After 99.96 per cent of the votes had been counted, the Statistical Office said Fico's SMER-SD party had garnered just 28.28 per cent of the votes cast during Saturday, well short of the absolute majority it had enjoyed in the previous parliament.
The liberal SaS party, one of a total of eight that passed the 5-per-cent hurdle to enter parliament, came second with 12.1 per cent of the votes.
The far-right Our Slovakia People's Party (LSNS) provided the shock result of the election, gaining 8 per cent of the votes cast, and thereby entering parliament for the first time.
LSNS founder and party leader Marian Kotleba has faced several charges of racism and fascism, but has not been found guilty. The party's campaign featured barely legal incitement against refugees and the Roma minority.
In addition to the LSNS, another right-wing populist party entered the 150-member legislature and two newly founded parties that are difficult to classify.
Turnout was 59.8 per cent, the Statistical Office said.

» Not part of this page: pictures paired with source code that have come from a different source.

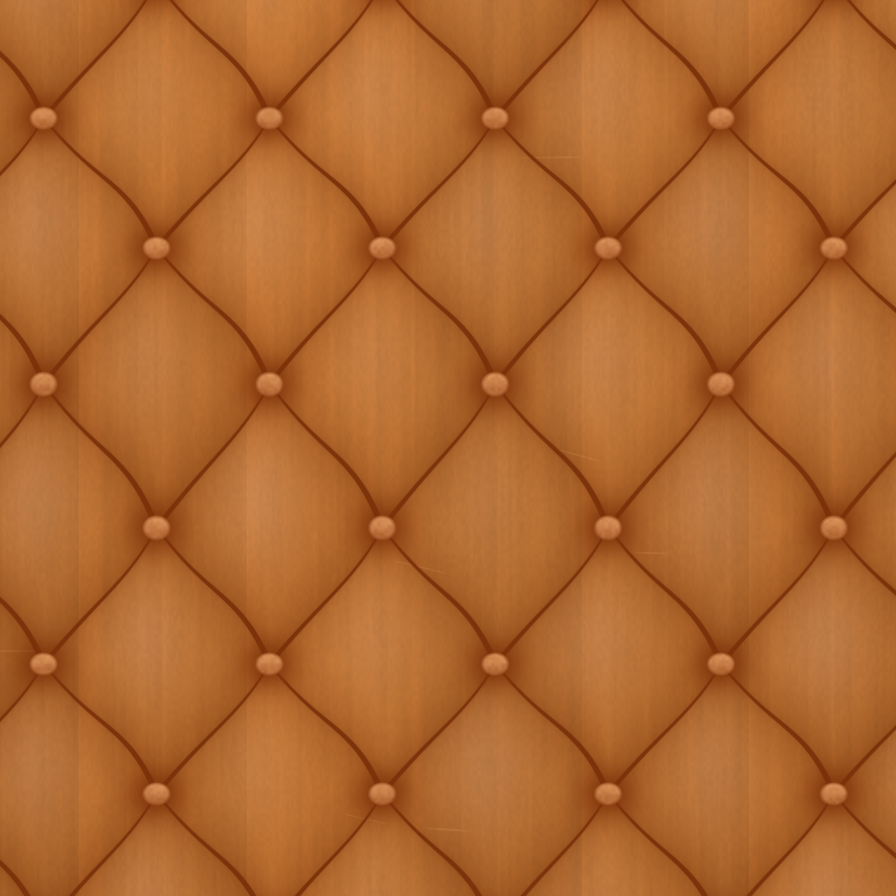
Write a three.js fragment shader that draws this pattern.

```glsl
// Tufted tan panel: curved diamond seams, oval buttons and vertical wood grain.
varying vec2 vUv;

const vec2 CELL = vec2(0.126, 0.1523);     // half of the button spacing
const vec2 FIRST = vec2(0.0486, 0.1283);   // first button, measured from the top left
const float SOFT = 0.0011;                 // edge smoothing
const vec3 SEAM = vec3(0.47, 0.18, 0.03);
const vec3 HALO = vec3(0.49, 0.19, 0.03);

float hash(vec2 p) {
  p = fract(p * vec2(0.1031, 0.1137));
  p += dot(p, p.yx + 33.33);
  return fract((p.x + p.y) * p.x * 17.3);
}

float noise(vec2 p) {
  vec2 i = floor(p), f = fract(p);
  f = f * f * (3.0 - 2.0 * f);
  vec2 e = vec2(0.0, 1.0);
  return mix(mix(hash(i), hash(i + e.yx), f.x),
             mix(hash(i + e.xy), hash(i + e.yy), f.x), f.y);
}

// Bow of a seam along one span; it turns steep at the far end.
float bow(float u) { return u * u * u * (1.0 - u); }
float bowSlope(float u) { return u * u * (3.0 - 4.0 * u); }

// Distance to the nearest seam, where seams lie at even values of v.
float seamDistance(float v, float slope) {
  float d = abs(v - 2.0 * floor(v * 0.5 + 0.5));
  return d * CELL.y / length(vec2(1.0, slope * CELL.y / CELL.x));
}

// Sewn line with a soft fold beside it.
vec3 sew(vec3 col, float d, float halfWidth) {
  col = mix(col, HALO, 0.30 * exp(-d / (0.002 + halfWidth * 2.0)));
  return mix(col, SEAM, 0.88 * (1.0 - smoothstep(halfWidth - SOFT, halfWidth + SOFT, d)));
}

// Brightness of the planks, streaks and flecks.
float woodGrain(vec2 p) {
  float x = (p.x - 0.0885) * 10.7;
  float across = fract(x);
  float plank = hash(vec2(floor(x) + 21.0, 4.0)) - 0.5;
  float joint = exp(-min(across, 1.0 - across) * 32.0);
  float streak = noise(vec2(p.x * 75.0, p.y * 1.6)) - 0.5;
  float fine = noise(vec2(p.x * 230.0, p.y * 5.0 + 9.0)) - 0.5;
  float fleck = noise(p * vec2(380.0, 190.0)) - 0.5;
  return 0.055 * plank + 0.02 * (0.5 - across) + 0.018 * joint
       + 0.035 * streak + 0.025 * fine + 0.03 * fleck;
}

// Faint pale scuffs scattered over the panel.
float scratches(vec2 p) {
  float sum = 0.0;
  for (int i = 0; i < 7; i++) {
    float n = float(i) + 1.0;
    vec2 q = p - vec2(hash(vec2(n, 3.0)), hash(vec2(n, 8.0)));
    q.y -= q.x * (hash(vec2(n, 15.0)) - 0.5);
    float reach = 0.02 + 0.025 * hash(vec2(n, 27.0));
    sum += (1.0 - smoothstep(0.0003, 0.0016, abs(q.y)))
         * (1.0 - smoothstep(reach * 0.5, reach, abs(q.x)));
  }
  return sum;
}

// Bulging pad: q runs from the pad centre, with y downward.
vec3 padColor(vec2 q, vec2 id, vec2 p) {
  float edge = abs(q.x) + abs(q.y);
  float light = 0.58 + 0.32 * (p.y - 0.5) + 0.16 * (p.x - 0.5);
  light -= 0.40 * smoothstep(0.4, 1.0, edge);
  light -= 0.14 * q.y + 0.08 * q.x;
  light += 0.22 * (hash(id + 40.0) - 0.5);
  vec3 col = mix(vec3(0.64, 0.36, 0.14), vec3(0.78, 0.48, 0.22), light);
  vec2 g = (q - vec2(-0.12, -0.18)) / vec2(0.42, 0.50);
  float sheen = exp(-dot(g, g)) * (0.35 + 0.35 * hash(id + 70.0));
  return mix(col, vec3(0.76, 0.52, 0.33), sheen);
}

// Oval button inside a dark dimple; q is in canvas units with y downward.
vec3 addButton(vec3 col, vec2 q, vec2 p) {
  vec2 h = q / vec2(0.032, 0.028);
  col = mix(col, HALO, 0.85 * exp(-dot(h, h)));
  vec2 size = vec2(0.0155, 0.0132);
  float r = length(q / size);
  vec3 face = mix(vec3(0.83, 0.55, 0.33), vec3(0.70, 0.40, 0.20),
                  smoothstep(-0.8, 1.0, q.y / size.y));
  face += 0.06 * (noise(p * 260.0) - 0.5);
  face = mix(face, vec3(0.57, 0.27, 0.10), 0.7 * smoothstep(0.72, 1.0, r));
  float blur = SOFT / size.y;
  return mix(col, face, 1.0 - smoothstep(1.0 - blur, 1.0 + blur, r));
}

void main() {
  // Lattice coordinates; the row spacing swells slightly over four rows.
  vec2 g = (vec2(vUv.x, 1.0 - vUv.y) - FIRST) / CELL;
  g.y -= 0.036 * cos(1.5708 * (g.y + 0.5));
  float u = fract(g.x);
  float falling = g.y - g.x + 1.1 * bow(u);
  float rising = g.y + g.x - 0.5 * bow(u);

  vec2 diamond = vec2(falling, rising) * 0.5;
  vec2 f = fract(diamond);
  vec3 col = padColor(vec2(f.y - f.x, f.x + f.y - 1.0), floor(diamond), vUv);
  col *= 1.0 + 1.3 * woodGrain(vUv);
  col += 0.045 * scratches(vUv);

  // Seams thicken toward the lower end of each span.
  col = sew(col, seamDistance(falling, 1.0 - 1.1 * bowSlope(u)), mix(0.0012, 0.0033, u));
  col = sew(col, seamDistance(rising, 1.0 - 0.5 * bowSlope(u)), mix(0.0027, 0.0011, u));

  vec2 k = floor(vec2(g.y - g.x, g.y + g.x) * 0.5 + 0.5);
  col = addButton(col, (g - vec2(k.y - k.x, k.x + k.y)) * CELL, vUv);
  gl_FragColor = vec4(col, 1.0);
}
```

Reacting to the results, incumbent Premier Fico spoke of an "impasse." He had spoken during the night of "a great mishmash of parties" that would make the new parliament confusing, but he said it was his duty to form the new government.
During the campaign, Fico had made his opposition to accepting a redistribution of migrants from the EU the main topic. He had made a special point of saying Muslims could not integrate into Slovakian society.
Experts in a debate following the close of polls predicted that fresh elections might be necessary.
International attention will focus on Slovakia when it assumes the six-month rotating EU presidency on July 1. With this in mind, Foreign Minister Miroslav Lajcak said, "Nobody has cause to celebrate as we have elected fascists to Parliament."
Igor Matovic, leader of the third largest party in the exit polls, the conservative Common People (Olano), said the election had delivered a "political earthquake."
The Christian Democrats (SDKU), which led the government three times until 2012 under premiers Mikulas Dzurinda and Iveta Radicova, scraped less than 1 per cent of the votes according to the exit polls and would therefore not be represented in the new parliament.
Another casualty was the Catholic KDH movement led by former EU commissioner Jan Figel, which also failed to get elected for the first time since the fall of communism in 1989.